Task: Pull out every line in the data that has the string "color" in it.

Entries taken from a collection:

= = =

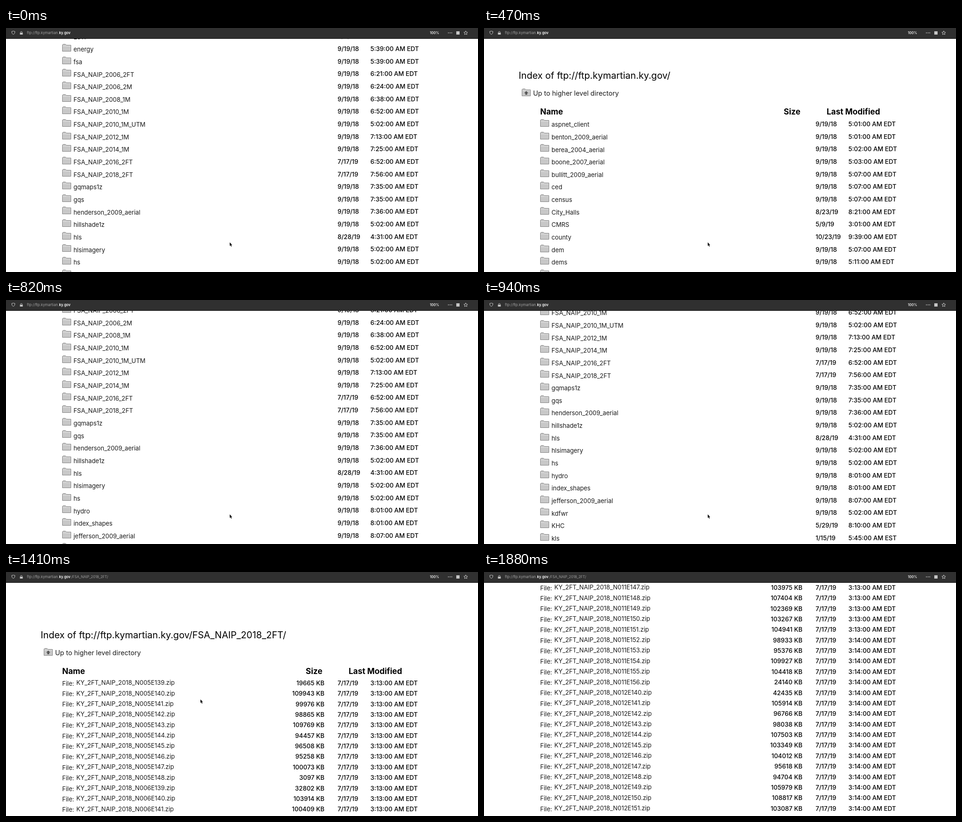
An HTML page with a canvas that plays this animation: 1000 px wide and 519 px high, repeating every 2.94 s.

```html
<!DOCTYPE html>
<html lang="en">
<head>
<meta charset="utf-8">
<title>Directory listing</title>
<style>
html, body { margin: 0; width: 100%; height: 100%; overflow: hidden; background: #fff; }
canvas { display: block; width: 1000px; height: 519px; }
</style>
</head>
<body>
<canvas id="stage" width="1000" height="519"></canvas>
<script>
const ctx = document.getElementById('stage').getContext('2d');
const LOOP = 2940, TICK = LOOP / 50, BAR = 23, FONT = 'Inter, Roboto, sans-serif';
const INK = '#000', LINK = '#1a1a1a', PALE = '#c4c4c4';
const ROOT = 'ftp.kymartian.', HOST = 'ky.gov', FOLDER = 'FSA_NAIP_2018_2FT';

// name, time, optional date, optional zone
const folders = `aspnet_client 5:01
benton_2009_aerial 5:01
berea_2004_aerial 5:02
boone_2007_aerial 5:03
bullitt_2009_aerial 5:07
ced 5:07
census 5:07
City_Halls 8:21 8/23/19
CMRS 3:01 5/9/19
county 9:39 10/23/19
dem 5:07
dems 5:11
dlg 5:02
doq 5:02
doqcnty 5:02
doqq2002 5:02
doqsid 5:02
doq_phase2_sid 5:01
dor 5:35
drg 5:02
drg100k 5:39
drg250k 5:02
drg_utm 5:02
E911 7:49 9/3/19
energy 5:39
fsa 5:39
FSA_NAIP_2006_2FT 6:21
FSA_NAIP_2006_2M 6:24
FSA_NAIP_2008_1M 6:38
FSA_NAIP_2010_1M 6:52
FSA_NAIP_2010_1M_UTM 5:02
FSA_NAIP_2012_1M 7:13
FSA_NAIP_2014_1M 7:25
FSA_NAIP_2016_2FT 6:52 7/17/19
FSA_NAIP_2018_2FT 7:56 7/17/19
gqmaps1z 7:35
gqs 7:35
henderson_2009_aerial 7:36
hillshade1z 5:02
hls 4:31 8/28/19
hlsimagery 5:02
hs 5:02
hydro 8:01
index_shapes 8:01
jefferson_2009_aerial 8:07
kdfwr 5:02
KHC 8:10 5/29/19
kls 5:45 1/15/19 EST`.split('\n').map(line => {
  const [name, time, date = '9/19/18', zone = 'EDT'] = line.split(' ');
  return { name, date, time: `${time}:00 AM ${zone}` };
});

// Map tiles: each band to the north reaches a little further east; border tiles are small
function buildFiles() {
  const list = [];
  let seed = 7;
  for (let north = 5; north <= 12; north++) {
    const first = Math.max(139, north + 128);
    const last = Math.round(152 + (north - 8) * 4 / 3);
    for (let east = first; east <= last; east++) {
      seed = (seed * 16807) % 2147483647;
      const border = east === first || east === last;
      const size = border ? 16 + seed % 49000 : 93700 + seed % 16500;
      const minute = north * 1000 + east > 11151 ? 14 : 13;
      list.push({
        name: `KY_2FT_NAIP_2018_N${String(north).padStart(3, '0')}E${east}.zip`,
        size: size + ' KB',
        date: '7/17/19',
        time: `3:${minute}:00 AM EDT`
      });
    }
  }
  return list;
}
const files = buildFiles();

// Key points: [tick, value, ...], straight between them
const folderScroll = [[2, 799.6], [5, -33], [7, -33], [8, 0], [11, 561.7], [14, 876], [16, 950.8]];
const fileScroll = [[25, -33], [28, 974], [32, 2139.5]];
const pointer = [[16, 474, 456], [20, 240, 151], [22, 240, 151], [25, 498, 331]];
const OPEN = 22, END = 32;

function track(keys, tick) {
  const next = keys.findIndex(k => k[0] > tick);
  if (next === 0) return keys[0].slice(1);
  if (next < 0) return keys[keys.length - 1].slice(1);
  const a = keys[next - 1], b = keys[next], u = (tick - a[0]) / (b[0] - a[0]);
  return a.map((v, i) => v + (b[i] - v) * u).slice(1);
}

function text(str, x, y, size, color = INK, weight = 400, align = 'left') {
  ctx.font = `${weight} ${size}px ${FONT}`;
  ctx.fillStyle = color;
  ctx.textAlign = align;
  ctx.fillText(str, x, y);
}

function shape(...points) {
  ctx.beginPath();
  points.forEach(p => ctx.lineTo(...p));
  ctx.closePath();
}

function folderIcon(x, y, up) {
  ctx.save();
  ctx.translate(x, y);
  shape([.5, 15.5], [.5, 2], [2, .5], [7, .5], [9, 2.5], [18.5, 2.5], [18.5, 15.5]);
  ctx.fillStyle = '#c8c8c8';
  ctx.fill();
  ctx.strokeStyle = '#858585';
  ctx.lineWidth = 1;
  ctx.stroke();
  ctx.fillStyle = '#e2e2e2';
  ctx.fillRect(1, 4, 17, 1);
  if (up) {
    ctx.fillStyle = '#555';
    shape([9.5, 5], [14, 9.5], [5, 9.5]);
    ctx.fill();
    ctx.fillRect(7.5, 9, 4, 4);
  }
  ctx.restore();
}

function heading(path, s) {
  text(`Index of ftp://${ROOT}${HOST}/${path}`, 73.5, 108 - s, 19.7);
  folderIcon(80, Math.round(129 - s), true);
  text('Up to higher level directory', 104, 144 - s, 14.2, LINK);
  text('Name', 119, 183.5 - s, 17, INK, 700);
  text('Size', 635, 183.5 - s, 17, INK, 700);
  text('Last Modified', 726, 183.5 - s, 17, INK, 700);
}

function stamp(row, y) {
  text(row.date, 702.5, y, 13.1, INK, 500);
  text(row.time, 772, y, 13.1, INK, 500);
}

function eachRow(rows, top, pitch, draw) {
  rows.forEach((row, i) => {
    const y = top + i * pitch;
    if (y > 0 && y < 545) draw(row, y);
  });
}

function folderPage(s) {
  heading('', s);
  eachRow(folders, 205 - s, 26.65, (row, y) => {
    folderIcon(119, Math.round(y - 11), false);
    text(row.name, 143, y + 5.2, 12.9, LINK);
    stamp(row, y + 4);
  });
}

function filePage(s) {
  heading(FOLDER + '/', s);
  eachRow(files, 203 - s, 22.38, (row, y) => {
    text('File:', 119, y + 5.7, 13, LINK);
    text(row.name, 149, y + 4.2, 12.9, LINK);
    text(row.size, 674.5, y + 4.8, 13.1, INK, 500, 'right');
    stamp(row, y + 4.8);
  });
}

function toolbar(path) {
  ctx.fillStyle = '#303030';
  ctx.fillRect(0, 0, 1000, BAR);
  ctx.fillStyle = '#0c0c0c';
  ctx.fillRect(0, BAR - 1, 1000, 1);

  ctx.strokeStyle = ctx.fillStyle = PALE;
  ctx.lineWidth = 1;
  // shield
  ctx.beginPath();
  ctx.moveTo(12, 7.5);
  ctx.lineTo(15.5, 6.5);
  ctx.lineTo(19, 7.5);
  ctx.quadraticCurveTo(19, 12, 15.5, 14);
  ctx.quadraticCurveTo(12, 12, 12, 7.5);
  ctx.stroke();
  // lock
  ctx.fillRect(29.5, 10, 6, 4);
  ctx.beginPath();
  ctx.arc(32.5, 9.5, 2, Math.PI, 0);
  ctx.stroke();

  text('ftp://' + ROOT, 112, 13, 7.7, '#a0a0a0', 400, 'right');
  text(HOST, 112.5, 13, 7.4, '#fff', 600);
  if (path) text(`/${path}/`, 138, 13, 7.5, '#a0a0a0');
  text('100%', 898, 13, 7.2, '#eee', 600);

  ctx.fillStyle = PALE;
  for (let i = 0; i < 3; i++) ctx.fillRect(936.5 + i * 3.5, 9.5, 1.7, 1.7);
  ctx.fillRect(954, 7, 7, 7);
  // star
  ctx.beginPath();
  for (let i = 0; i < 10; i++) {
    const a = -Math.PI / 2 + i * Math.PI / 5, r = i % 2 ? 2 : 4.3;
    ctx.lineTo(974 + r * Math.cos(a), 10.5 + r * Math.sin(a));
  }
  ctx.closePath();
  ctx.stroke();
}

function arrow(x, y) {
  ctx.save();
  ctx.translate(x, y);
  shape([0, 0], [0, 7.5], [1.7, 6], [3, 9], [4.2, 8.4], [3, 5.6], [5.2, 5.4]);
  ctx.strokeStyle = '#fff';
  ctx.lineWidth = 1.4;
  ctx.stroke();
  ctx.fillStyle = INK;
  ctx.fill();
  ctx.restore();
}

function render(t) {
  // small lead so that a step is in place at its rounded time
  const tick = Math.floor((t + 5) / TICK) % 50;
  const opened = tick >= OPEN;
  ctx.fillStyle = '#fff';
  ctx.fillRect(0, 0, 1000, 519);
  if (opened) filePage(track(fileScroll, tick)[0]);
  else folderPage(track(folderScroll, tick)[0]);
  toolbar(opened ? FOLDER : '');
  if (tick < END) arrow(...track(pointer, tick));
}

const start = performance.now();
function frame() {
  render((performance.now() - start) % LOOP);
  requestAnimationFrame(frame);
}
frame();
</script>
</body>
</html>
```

= = =

Response for this exercise:
function text(str, x, y, size, color = INK, weight = 400, align = 'left') {
  ctx.fillStyle = color;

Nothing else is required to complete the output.